__Excerpted records__

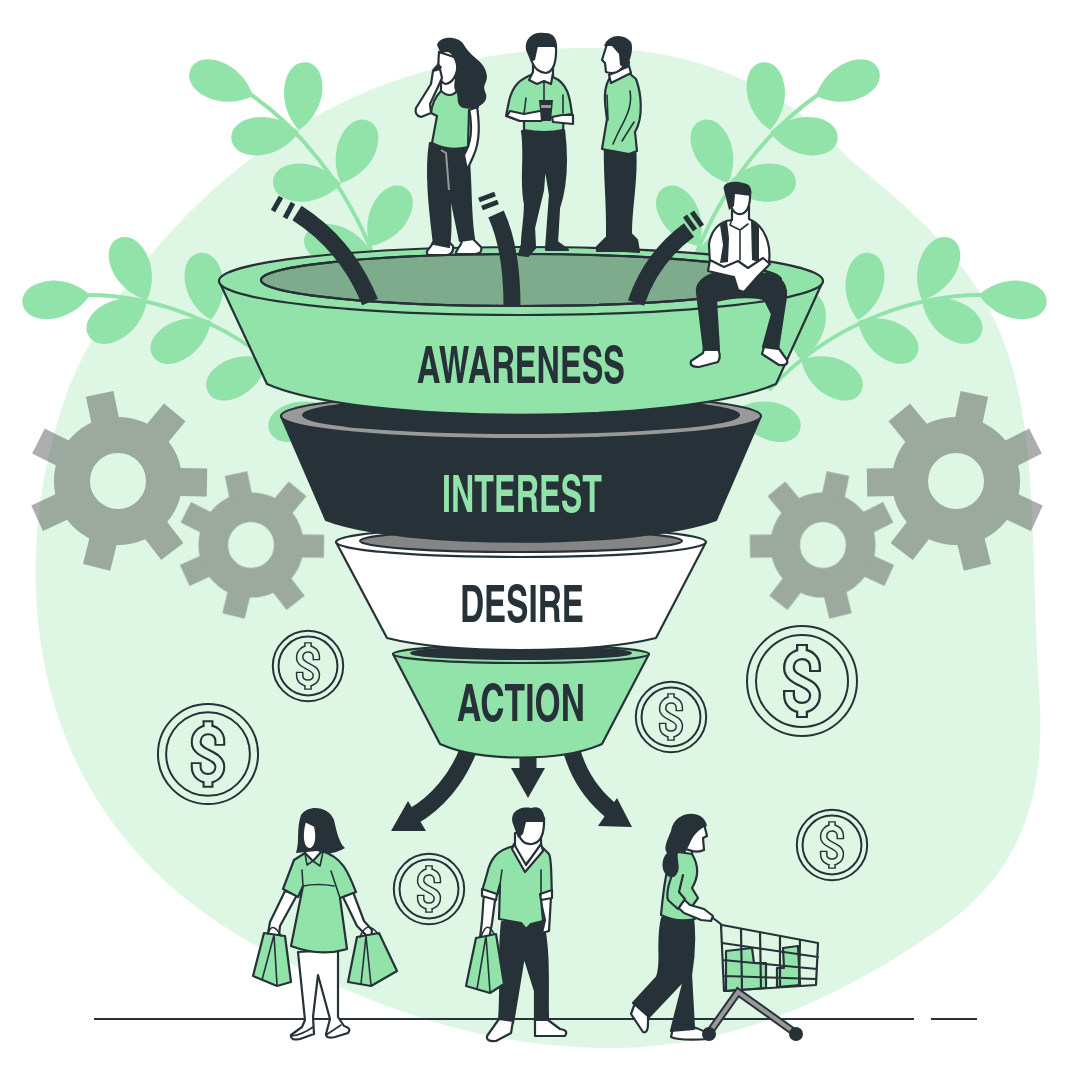
<!DOCTYPE html>
<html lang="en">
<head>
<meta charset="utf-8">
<title>Sales funnel</title>
<style>
:root{--ink:#263238;--green:#92e3a9;--mint:#def7e4;--deep:#7fab8d;--grey:#999;--mid:#858585;--paper:#fff}
html,body{margin:0;background:var(--paper);overflow:hidden}
svg{display:block;width:1072px;height:1072px}
.blob{fill:var(--mint)}
.leaf{fill:var(--green)}
.stem{fill:none;stroke:var(--green);stroke-width:4}
.gears{opacity:.5}
.gear-ring{fill:none;stroke:#5a5a5a;stroke-width:36}
.gear-tooth{fill:#5a5a5a}
.line{fill:none;stroke:var(--ink);stroke-width:2.2;stroke-linejoin:round;stroke-linecap:round}
.thin{stroke-width:1.6}
.green{fill:var(--green)}
.ink{fill:var(--ink)}
.white{fill:var(--paper)}
.deep{fill:var(--deep)}
.grey{fill:var(--grey)}
.mid{fill:var(--mid)}
.arrow{fill:none;stroke:var(--ink);stroke-width:17}
.bar{fill:none;stroke:var(--ink);stroke-width:5}
.sign{fill:none;stroke:var(--ink);stroke-width:12}
.sign-fill{fill:none;stroke:var(--mint);stroke-width:7.4}
.coin{fill:none;stroke:var(--ink);stroke-width:2;vector-effect:non-scaling-stroke}
.ground{stroke:var(--ink);stroke-width:2}
.label{font:700 51px "TeX Gyre Heros Cn","Liberation Sans",sans-serif;text-anchor:middle;fill:var(--ink)}
.label.light{fill:var(--green)}
</style>
</head>
<body>
<svg viewBox="0 0 1072 1072" xmlns="http://www.w3.org/2000/svg" role="img" aria-label="Sales funnel with people entering above and shoppers leaving below">
<defs>
  <path id="leaf" class="leaf" d="M0 0C-13-11-20-28-19-43C-18-59-10-68 0-68C10-68 18-59 19-43C20-28 13-11 0 0Z"/>
  <g id="branches">
    <path class="stem" d="M250 94C295 125 345 180 376 262M88 295C150 295 235 320 300 390"/>
    <use href="#leaf" transform="translate(253 96) rotate(-67)"/>
    <use href="#leaf" transform="translate(299 130) rotate(6)"/>
    <use href="#leaf" transform="translate(299 132) rotate(-96)"/>
    <use href="#leaf" transform="translate(341 183) rotate(24)"/>
    <use href="#leaf" transform="translate(341 184) rotate(-88)"/>
    <use href="#leaf" transform="translate(370 246) rotate(31)"/>
    <use href="#leaf" transform="translate(371 252) rotate(-78)"/>
    <use href="#leaf" transform="translate(90 295) rotate(-97)"/>
    <use href="#leaf" transform="translate(147 300) rotate(-25)"/>
    <use href="#leaf" transform="translate(147 301) rotate(-121)"/>
    <use href="#leaf" transform="translate(211 320) rotate(-10)"/>
    <use href="#leaf" transform="translate(211 321) rotate(-121)"/>
    <use href="#leaf" transform="translate(268 360) rotate(-118)"/>
    <use href="#leaf" transform="translate(268 360) rotate(-8)"/>
    <use href="#leaf" transform="translate(334 410) rotate(-107)"/>
  </g>
  <rect id="tooth" class="gear-tooth" x="60" y="-14" width="29" height="28"/>
  <g id="gear">
    <circle class="gear-ring" r="46"/>
    <use href="#tooth" transform="rotate(1)"/>
    <use href="#tooth" transform="rotate(52.4)"/>
    <use href="#tooth" transform="rotate(103.9)"/>
    <use href="#tooth" transform="rotate(155.3)"/>
    <use href="#tooth" transform="rotate(206.7)"/>
    <use href="#tooth" transform="rotate(258.1)"/>
    <use href="#tooth" transform="rotate(309.6)"/>
  </g>
  <g id="gear-pair">
    <use href="#gear" transform="translate(118 481)"/>
    <use href="#gear" transform="translate(251 545) scale(.82)"/>
  </g>
  <g id="coin">
    <circle class="coin" r="55"/><circle class="coin" r="46"/>
    <path class="sign" d="M13-9V-14C13-31-13-31-13-13C-13 1 13 0 13 14C13 31-13 31-13 14V9M0-25V-37M0 25V37"/>
    <path class="sign-fill" d="M13-11V-14C13-31-13-31-13-13C-13 1 13 0 13 14C13 31-13 31-13 14V11M0-24V-35M0 24V35"/>
  </g>
</defs>

<path class="blob" d="M590 48C690 47 785 85 848 158C905 205 975 260 1005 345C1040 440 1030 570 1040 705C1044 800 1020 870 945 925C860 985 750 1045 620 1048C490 1050 380 1010 280 958C170 905 90 820 56 710C25 610 30 500 66 395C100 305 185 195 300 125C390 72 490 48 590 48Z"/>
<use href="#branches"/>
<use href="#branches" transform="translate(1069 0) scale(-1 1)"/>
<g class="gears">
  <use href="#gear-pair"/>
  <use href="#gear-pair" transform="translate(1074 0) scale(-1 1)"/>
</g>

<g id="coins">
  <use href="#coin" transform="translate(802 681)"/>
  <use href="#coin" transform="translate(208 754) scale(.91)"/>
  <use href="#coin" transform="translate(308 666) scale(.64)"/>
  <use href="#coin" transform="translate(671 717) scale(.64)"/>
  <use href="#coin" transform="translate(832 845) scale(.64)"/>
  <use href="#coin" transform="translate(429 889) scale(.64)"/>
</g>

<g id="arrows-out">
  <path class="arrow" d="M469 748C458 778 437 803 412 817M528 750V770M571 748C578 775 592 796 614 813"/>
  <path class="ink" d="M391 831L408 801L426 831ZM511 768H545L528 798ZM632 827L598 826L617 798Z"/>
</g>

<g id="funnel">
  <g id="stage-action">
    <path class="line green" d="M393 654L440 744C480 762 562 762 602 744L649 654Z"/>
    <ellipse class="line green" cx="521" cy="654" rx="128" ry="9"/>
    <ellipse class="line ink" cx="521" cy="653" rx="110" ry="6"/>
  </g>
  <g id="stage-desire">
    <path class="line white" d="M336 542L387 638C450 654 592 654 656 638L706 542Z"/>
    <ellipse class="line white" cx="521" cy="542" rx="185" ry="15"/>
    <ellipse class="line mid" cx="521" cy="541" rx="161" ry="11"/>
  </g>
  <g id="stage-interest">
    <path class="line ink" d="M281 416L326 520C400 549 640 549 716 520L761 416Z"/>
    <ellipse class="line grey" cx="521" cy="416" rx="240" ry="23"/>
    <ellipse class="line ink" cx="521" cy="415" rx="218" ry="18"/>
  </g>
  <g id="stage-awareness">
    <path class="line green" d="M219 281L267 384C360 425 682 425 776 384L823 281Z"/>
    <ellipse class="line green" cx="521" cy="281" rx="302" ry="34"/>
    <ellipse class="line deep" cx="521" cy="280" rx="260" ry="26"/>
    <path class="arrow" d="M297 213C330 234 355 265 370 302M496 214C508 240 512 275 512 306M689 230C662 250 645 276 636 303"/>
    <path class="bar" d="M293 203L285 218M513 0M498 202L482 208M685 216L695 230"/>
    <path class="bar" stroke-width="9" d="M281 197L273 211M495 194L479 200M692 212L702 226"/>
    <ellipse class="line" cx="521" cy="280" rx="260" ry="26"/>
  </g>
  <text class="label" x="521" y="383" textLength="208" lengthAdjust="spacingAndGlyphs">AWARENESS</text>
  <text class="label light" x="522" y="512" textLength="160" lengthAdjust="spacingAndGlyphs">INTEREST</text>
  <text class="label" x="522" y="622" textLength="124" lengthAdjust="spacingAndGlyphs">DESIRE</text>
  <text class="label" x="521" y="721" textLength="128" lengthAdjust="spacingAndGlyphs">ACTION</text>
</g>

<g id="woman-on-phone">
  <path class="line white" d="M433 242C432 248 424 250 428 255H447Q454 254 453 246L447 240ZM462 240C462 246 455 250 456 254H474Q483 254 481 247L472 238Z"/>
  <path class="line ink" d="M430 143C425 175 431 218 434 244L449 247C452 225 450 205 449 188L460 241L474 239C469 210 472 175 467 146Z"/>
  <path d="M441 150L446 153L449 190" fill="none" stroke="#999" stroke-width="2"/>
  <path class="line white" d="M469 108C473 130 471 143 464 155L467 170L473 157C481 140 479 121 477 106Z"/>
  <path class="line white" d="M441 78V91L449 99L457 92V78Z"/>
  <path class="line green" d="M441 91C435 97 432 103 431 113L437 116L432 143Q448 152 468 147L469 110L478 107C477 98 472 94 457 91Q450 99 441 91Z"/>
  <path class="line white" d="M439 52C438 64 437 83 446 84C455 82 459 70 457 58Z"/>
  <path class="ink" d="M437 45C440 35 459 36 464 45C472 59 486 61 487 77C486 86 482 84 486 94C489 105 471 112 461 107C455 102 460 96 455 90C452 80 461 72 453 57Q449 49 441 54Z"/>
  <path class="ink" d="M432 70L438 63L442 67L435 80Z"/>
  <path class="line white" d="M431 113L421 117Q414 115 416 108L431 84L433 71L440 69L442 78L437 89L430 104Z"/>
</g>

<g id="man-with-cup">
  <path class="line ink" d="M522 131C526 155 520 181 525 204C525 221 522 232 522 244L519 255L528 256L535 248L534 228L543 190L545 164L550 195L546 250H568L557 242L559 208C567 184 567 155 564 130Z"/>
  <path class="line white" d="M533 65V80L544 88L553 79V65Z"/>
  <path class="line green" d="M533 74C521 79 513 84 509 101L506 116L520 121L524 114V130Q545 134 563 130L564 115L572 114C570 98 568 83 553 77L544 82Z"/>
  <path class="line white" d="M533 72L529 80L537 84L544 81L551 84L553 73M507 116L520 121L541 121L548 116L545 110L524 114L510 111ZM562 115H573V124L553 122L552 117Z"/>
  <path class="line thin" d="M544 82V105M526 98L524 114M563 95V113"/>
  <path class="ink" d="M539 100H553L551 121H541Z"/><path class="grey" d="M541 105H551V108H541Z"/>
  <path class="line white" d="M531 46C529 59 533 72 546 73Q557 71 556 46Z"/>
  <path class="ink" d="M526 50C524 38 534 31 544 33C553 32 558 39 557 49L550 45L538 46L535 60L531 62Z"/>
</g>

<g id="man-in-profile">
  <path class="line ink" d="M605 143C604 175 608 204 607 237L597 247V251H624L639 252L637 240L631 234C630 210 638 178 635 148Z"/>
  <path class="line white" d="M611 64V77L627 80L629 62Z"/>
  <path class="line green" d="M611 76C602 88 605 105 607 119L602 149L629 154L637 151L635 132C644 117 641 92 636 79L629 73Z"/>
  <path class="line white" d="M609 75L611 83L631 73L629 66Z"/>
  <path class="line thin" d="M630 91C633 108 624 121 617 135L613 144M634 122L622 141M607 95L608 120"/>
  <path class="line white" d="M607 44L602 60L605 63L606 72Q618 76 625 64L627 48Z"/>
  <path class="ink" d="M604 46C608 34 624 33 631 42C634 49 630 61 626 69L620 65L619 54L612 46Z"/>
</g>

<g id="seated-man">
  <path class="line white" d="M704 348L703 353L691 361Q689 367 699 367L718 362Q722 356 717 347ZM764 347L762 354L779 365Q789 366 787 360L777 346Z"/>
  <path class="line ink" d="M717 273C704 275 696 284 697 292L704 350H719L716 301C735 296 760 296 765 300L772 314L763 347L778 349L786 296C787 281 776 273 762 274Z"/>
  <path class="line white" d="M732 207V220C718 221 711 232 709 244L710 265L718 273H760L769 262C771 246 766 226 749 219V206Z"/>
  <path class="line thin" d="M732 219L730 225L740 230L748 224M740 230V260"/>
  <path class="ink" d="M720 225L727 221L729 238L728 262L720 263L723 245ZM751 220L759 227L759 262L752 260Z"/>
  <path class="line white" d="M710 260L708 271L734 277L738 290L744 292L758 276L770 264L763 258L748 268L738 261L724 267Z"/>
  <path class="line white" d="M731 193C728 205 733 215 741 214Q751 212 750 191Z"/>
  <path class="ink" d="M724 190C721 182 735 180 743 183Q753 184 751 196L735 194L734 206L729 210Z"/>
</g>

<path class="ground" d="M94 1019H914M931 1019H977"/>

<g id="shopper-with-two-bags">
  <path class="line white" d="M298 952L305 1020L302 1027L291 1035Q290 1041 300 1039L314 1034L313 1017L318 975L330 1019L326 1034Q326 1039 335 1037L348 1033Q352 1028 344 1026L338 1017L338 950Z"/>
  <path class="line thin" d="M291 1036Q302 1035 313 1027M326 1035L341 1025"/>
  <path class="line white" d="M285 891L270 922L267 939L279 936L280 926L297 895ZM343 897L357 926L371 940L372 930L364 921L353 892Z"/>
  <path class="line green" d="M264 933L285 936L291 982L277 986L253 976ZM357 937L379 933L397 971L371 986L348 982Z"/>
  <path class="line thin" d="M274 935L262 980M274 935L277 985M268 934Q272 920 281 936M366 936L361 984M366 936L371 985M360 937Q367 919 378 934"/>
  <path class="line white" d="M305 845V859L313 866L322 855V842Z"/>
  <path class="line green" d="M305 853L294 860L283 889L298 897L303 886L291 946Q320 957 347 949L340 898L356 892C349 875 344 858 322 851L313 861Z"/>
  <path class="line thin" d="M303 886Q318 883 334 886M331 871L340 898M302 870L303 886M305 853L307 865L313 861L320 866L323 852"/>
  <path class="ink" d="M301 815C308 804 329 806 334 820C337 834 340 844 345 848Q330 857 317 851L296 853C300 840 296 830 301 815Z"/>
  <path class="line white" d="M305 821C300 840 304 850 311 849Q319 844 315 826Z"/>
</g>

<g id="shopper-with-one-bag">
  <path class="line ink" d="M502 922C498 955 502 986 499 1020L513 1023L524 956L535 991L535 1021L548 1020C547 990 550 954 543 922Z"/>
  <path class="line white" d="M499 1019L487 1036Q486 1042 496 1041L511 1033L513 1021ZM535 1020V1036H565Q569 1030 560 1029L548 1020Z"/>
  <path class="line white" d="M484 892L482 921L480 938L489 939L492 923L496 893ZM540 898L545 920L542 933L549 931L551 897Z"/>
  <path class="line green" d="M476 938L496 934L504 984L490 993L466 986Z"/>
  <path class="line thin" d="M486 936L477 989M486 936L490 992M481 937Q487 919 494 934"/>
  <path class="line white" d="M515 833V850L524 866L541 848V832Z"/>
  <path class="line green" d="M514 846C496 850 490 860 487 874L482 891L497 895L500 884L499 919L521 923L526 929L531 924L543 921L541 899L552 896C551 878 552 860 549 854L541 846L526 868Z"/>
  <path class="line white" d="M514 844L512 849L525 872L543 851L541 844L526 865ZM482 889L497 894L496 900L482 896ZM540 894L552 890V898L541 900Z"/>
  <path class="line thin" d="M502 870L500 884M541 870V895"/>
  <path class="line white" d="M518 820C516 836 522 845 532 844Q545 842 544 818Z"/>
  <path class="ink" d="M513 824C509 812 520 806 531 808Q544 804 545 822L526 822L523 834L518 838Z"/>
</g>

<g id="shopper-with-cart">
  <path class="line white" d="M635 1003L631 1014L643 1032Q648 1034 648 1023L648 1010ZM673 1028L671 1037Q680 1041 709 1039Q710 1032 693 1027Z"/>
  <path class="line ink" d="M662 918C656 945 663 962 657 977L633 1003L649 1017L684 980L671 1031L694 1029L691 975C695 951 695 936 693 918Z"/>
  <path class="line white" d="M679 841V856L692 858V846Z"/>
  <path class="line green" d="M678 852C666 860 664 886 661 915Q677 923 695 919L693 905L698 898L692 888C700 875 698 864 692 854Z"/>
  <path class="line white" d="M677 893L690 905L704 909L713 916L711 921L701 920L684 913L672 902Z"/>
  <path class="line green" d="M676 866C669 879 666 894 668 900L678 909L685 899L679 892L683 875"/>
  <path class="line white" d="M686 824L684 848Q696 854 704 850L703 838L707 836L704 824Z"/>
  <path class="ink" d="M671 831C674 810 704 808 707 826C700 828 694 834 690 843L685 853L678 851C676 861 683 870 674 877C662 879 659 861 667 853C663 848 667 841 671 831Z"/>
  <path class="line green" d="M726 951L752 948L754 963H766V988L726 991ZM783 948L798 946L800 985L777 987V968H784Z"/>
  <path class="line" d="M713 918L722 925L818 943L816 985L724 991L721 925M722 943L818 957M723 960L817 969M724 976L816 979M741 929L742 990M760 932L761 988M780 936L780 987M800 940L799 986"/>
  <path d="M709 1033L738 992L794 1032" fill="none" stroke="#263238" stroke-width="8"/>
  <path d="M709 1033L738 992L794 1032" fill="none" stroke="#999" stroke-width="4"/>
  <circle class="ink" cx="709" cy="1034" r="7"/><circle class="ink" cx="796" cy="1034" r="7"/>
</g>
</svg>
</body>
</html>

__Work item__
Starting with the line above that holds "348L703 353L691 361Q689" and stopping with the line that holds "225L727 221L729 238L728", reproduce each line exactly, omitting all other lines.

__Response__
  <path class="line white" d="M704 348L703 353L691 361Q689 367 699 367L718 362Q722 356 717 347ZM764 347L762 354L779 365Q789 366 787 360L777 346Z"/>
  <path class="line ink" d="M717 273C704 275 696 284 697 292L704 350H719L716 301C735 296 760 296 765 300L772 314L763 347L778 349L786 296C787 281 776 273 762 274Z"/>
  <path class="line white" d="M732 207V220C718 221 711 232 709 244L710 265L718 273H760L769 262C771 246 766 226 749 219V206Z"/>
  <path class="line thin" d="M732 219L730 225L740 230L748 224M740 230V260"/>
  <path class="ink" d="M720 225L727 221L729 238L728 262L720 263L723 245ZM751 220L759 227L759 262L752 260Z"/>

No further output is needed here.